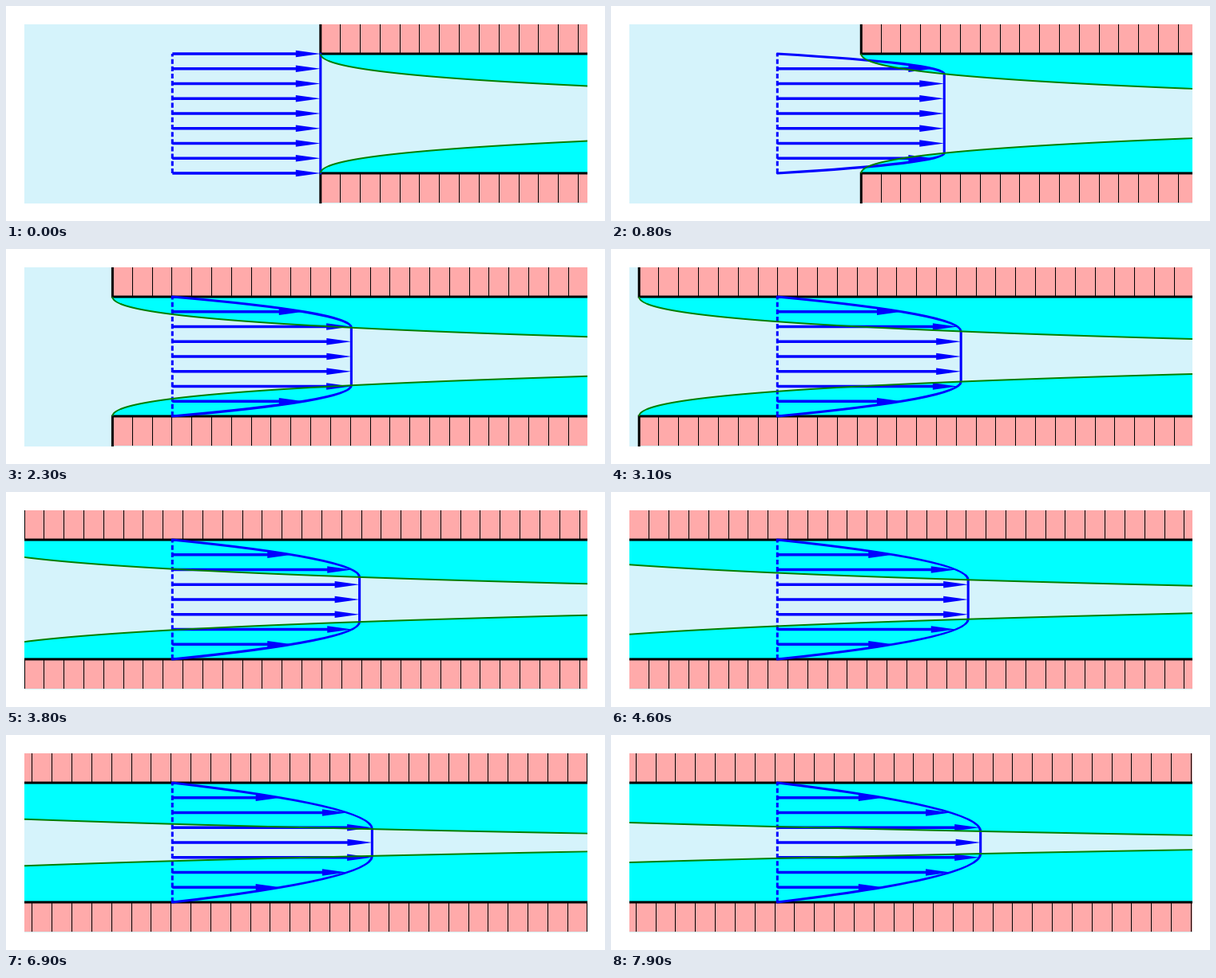
Animation of 750 by 270 pixels, one loop 8 s. Source, as an HTML page with a canvas:

```html
<!DOCTYPE html>
<html lang="en">
<head>
<meta charset="utf-8">
<title>Developing channel flow</title>
<style>
html, body { margin: 0; width: 750px; height: 270px; overflow: hidden; background: #fff; }
canvas { display: block; }
</style>
</head>
<body>
<canvas id="stage" width="750" height="270"></canvas>
<script>
const c = document.getElementById('stage').getContext('2d');
const LEFT = 23, RIGHT = 728, TOP = 23, BOTTOM = 248;
const WALL = 60, FLOOR = 210, HALF = 75, MID = 135;
const BASE = 208.3;        // where the arrows start
const INLET = 185.5;       // arrow length at the inlet
const ENTRY = 1852;        // length scale of the boundary layer
const HATCH = 24.82;
const STEP = 13, FRAMES = 80, FRAME_MS = 100;

// Distance from the inlet at which the layer fills the fraction e of the half height
const distance = e => ENTRY * (81 / (3 - e) + 48 * Math.log(1 - e / 3) + 7 * e - 27);

function layerAt(d) {
  if (d <= 0) return 0;
  let lo = 0, hi = 1;
  for (let i = 0; i < 40; i++) {
    const m = (lo + hi) / 2;
    if (distance(m) < d) lo = m; else hi = m;
  }
  return lo;
}

function rect(x, y, w, h, color) {
  c.fillStyle = color;
  c.fillRect(x, y, w, h);
}

function stroke(color, width) {
  c.strokeStyle = color;
  c.lineWidth = width;
  c.stroke();
}

// Edge of the boundary layer; side is -1 for the upper wall, 1 for the lower
function layerPath(inlet, side) {
  c.beginPath();
  for (let i = 0; i <= 100; i++) {
    const e = i / 100;
    c.lineTo(inlet + distance(e), MID + side * HALF * (1 - e));
  }
}

function drawWall(inlet, y, edge) {
  const h = WALL - TOP;
  rect(inlet, y, RIGHT - inlet, h, '#faa');
  for (let x = inlet + HATCH; x < RIGHT; x += HATCH) rect(Math.floor(x), y, 1, h, '#000');
  c.beginPath();
  c.moveTo(inlet, y === TOP ? TOP : BOTTOM);
  c.lineTo(inlet, edge);
  c.lineTo(RIGHT, edge);
  stroke('#000', 3);
}

function drawArrow(y, length) {
  const tip = BASE + length, back = tip - 31;
  c.beginPath();
  c.moveTo(BASE, y);
  c.lineTo(Math.max(BASE, back + 4), y);
  stroke('#00f', 3.5);
  c.beginPath();
  c.moveTo(back, y - 4.2);
  c.lineTo(tip, y);
  c.lineTo(back, y + 4.2);
  c.fillStyle = '#00f';
  c.fill();
}

function drawProfile(e, speed) {
  c.beginPath();
  c.setLineDash([6.1, 3.05]);
  c.moveTo(BASE, FLOOR);
  c.lineTo(BASE, WALL);
  stroke('#00f', 3);
  c.setLineDash([]);

  for (let i = 0; i <= 8; i++) {
    const y = WALL + i * HALF / 4;
    const depth = 1 - Math.abs(y - MID) / HALF;
    const s = e > 0 ? Math.min(1, depth / e) : 1;
    if (s > 0) drawArrow(y, speed * s * (2 - s));
  }

  const tip = BASE + speed, delta = e * HALF;
  c.beginPath();
  if (e > 0) {
    c.moveTo(BASE, WALL);
    c.quadraticCurveTo(tip, WALL + delta / 2, tip, WALL + delta);
    c.lineTo(tip, FLOOR - delta);
    c.quadraticCurveTo(tip, FLOOR - delta / 2, BASE, FLOOR);
  } else {
    c.moveTo(tip, WALL);
    c.lineTo(tip, FLOOR);
  }
  c.lineCap = 'round';
  stroke('#00f', 3.1);
  c.lineCap = 'butt';
}

function draw(now) {
  const d = STEP * (Math.floor(now / FRAME_MS) % FRAMES);
  const e = layerAt(d);
  const speed = INLET / (1 - e / 3);   // core speed from mass conservation
  const inlet = BASE + speed - d;

  c.clearRect(0, 0, 750, 270);
  c.save();
  c.beginPath();
  c.rect(LEFT, TOP, RIGHT - LEFT, BOTTOM - TOP);
  c.clip();
  rect(LEFT, TOP, RIGHT - LEFT, BOTTOM - TOP, '#d5f3fb');

  for (const side of [-1, 1]) {
    layerPath(inlet, side);
    c.lineTo(inlet + distance(1), MID + side * HALF);
    c.fillStyle = '#0ff';
    c.fill();
  }
  drawWall(inlet, TOP, WALL);
  drawWall(inlet, FLOOR, FLOOR);
  drawProfile(e, speed);
  for (const side of [-1, 1]) {
    layerPath(inlet, side);
    stroke('#008000', 1.9);
  }
  c.restore();
}

const start = performance.now();
function tick() {
  draw(performance.now() - start);
  requestAnimationFrame(tick);
}
tick();
</script>
</body>
</html>
```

What the exercise asks: Only the pictures are to be dropped; all other material above must be repeated exactly.

Response for this exercise:
Animation of 750 by 270 pixels, one loop 8 s. Source, as an HTML page with a canvas:

```html
<!DOCTYPE html>
<html lang="en">
<head>
<meta charset="utf-8">
<title>Developing channel flow</title>
<style>
html, body { margin: 0; width: 750px; height: 270px; overflow: hidden; background: #fff; }
canvas { display: block; }
</style>
</head>
<body>
<canvas id="stage" width="750" height="270"></canvas>
<script>
const c = document.getElementById('stage').getContext('2d');
const LEFT = 23, RIGHT = 728, TOP = 23, BOTTOM = 248;
const WALL = 60, FLOOR = 210, HALF = 75, MID = 135;
const BASE = 208.3;        // where the arrows start
const INLET = 185.5;       // arrow length at the inlet
const ENTRY = 1852;        // length scale of the boundary layer
const HATCH = 24.82;
const STEP = 13, FRAMES = 80, FRAME_MS = 100;

// Distance from the inlet at which the layer fills the fraction e of the half height
const distance = e => ENTRY * (81 / (3 - e) + 48 * Math.log(1 - e / 3) + 7 * e - 27);

function layerAt(d) {
  if (d <= 0) return 0;
  let lo = 0, hi = 1;
  for (let i = 0; i < 40; i++) {
    const m = (lo + hi) / 2;
    if (distance(m) < d) lo = m; else hi = m;
  }
  return lo;
}

function rect(x, y, w, h, color) {
  c.fillStyle = color;
  c.fillRect(x, y, w, h);
}

function stroke(color, width) {
  c.strokeStyle = color;
  c.lineWidth = width;
  c.stroke();
}

// Edge of the boundary layer; side is -1 for the upper wall, 1 for the lower
function layerPath(inlet, side) {
  c.beginPath();
  for (let i = 0; i <= 100; i++) {
    const e = i / 100;
    c.lineTo(inlet + distance(e), MID + side * HALF * (1 - e));
  }
}

function drawWall(inlet, y, edge) {
  const h = WALL - TOP;
  rect(inlet, y, RIGHT - inlet, h, '#faa');
  for (let x = inlet + HATCH; x < RIGHT; x += HATCH) rect(Math.floor(x), y, 1, h, '#000');
  c.beginPath();
  c.moveTo(inlet, y === TOP ? TOP : BOTTOM);
  c.lineTo(inlet, edge);
  c.lineTo(RIGHT, edge);
  stroke('#000', 3);
}

function drawArrow(y, length) {
  const tip = BASE + length, back = tip - 31;
  c.beginPath();
  c.moveTo(BASE, y);
  c.lineTo(Math.max(BASE, back + 4), y);
  stroke('#00f', 3.5);
  c.beginPath();
  c.moveTo(back, y - 4.2);
  c.lineTo(tip, y);
  c.lineTo(back, y + 4.2);
  c.fillStyle = '#00f';
  c.fill();
}

function drawProfile(e, speed) {
  c.beginPath();
  c.setLineDash([6.1, 3.05]);
  c.moveTo(BASE, FLOOR);
  c.lineTo(BASE, WALL);
  stroke('#00f', 3);
  c.setLineDash([]);

  for (let i = 0; i <= 8; i++) {
    const y = WALL + i * HALF / 4;
    const depth = 1 - Math.abs(y - MID) / HALF;
    const s = e > 0 ? Math.min(1, depth / e) : 1;
    if (s > 0) drawArrow(y, speed * s * (2 - s));
  }

  const tip = BASE + speed, delta = e * HALF;
  c.beginPath();
  if (e > 0) {
    c.moveTo(BASE, WALL);
    c.quadraticCurveTo(tip, WALL + delta / 2, tip, WALL + delta);
    c.lineTo(tip, FLOOR - delta);
    c.quadraticCurveTo(tip, FLOOR - delta / 2, BASE, FLOOR);
  } else {
    c.moveTo(tip, WALL);
    c.lineTo(tip, FLOOR);
  }
  c.lineCap = 'round';
  stroke('#00f', 3.1);
  c.lineCap = 'butt';
}

function draw(now) {
  const d = STEP * (Math.floor(now / FRAME_MS) % FRAMES);
  const e = layerAt(d);
  const speed = INLET / (1 - e / 3);   // core speed from mass conservation
  const inlet = BASE + speed - d;

  c.clearRect(0, 0, 750, 270);
  c.save();
  c.beginPath();
  c.rect(LEFT, TOP, RIGHT - LEFT, BOTTOM - TOP);
  c.clip();
  rect(LEFT, TOP, RIGHT - LEFT, BOTTOM - TOP, '#d5f3fb');

  for (const side of [-1, 1]) {
    layerPath(inlet, side);
    c.lineTo(inlet + distance(1), MID + side * HALF);
    c.fillStyle = '#0ff';
    c.fill();
  }
  drawWall(inlet, TOP, WALL);
  drawWall(inlet, FLOOR, FLOOR);
  drawProfile(e, speed);
  for (const side of [-1, 1]) {
    layerPath(inlet, side);
    stroke('#008000', 1.9);
  }
  c.restore();
}

const start = performance.now();
function tick() {
  draw(performance.now() - start);
  requestAnimationFrame(tick);
}
tick();
</script>
</body>
</html>
```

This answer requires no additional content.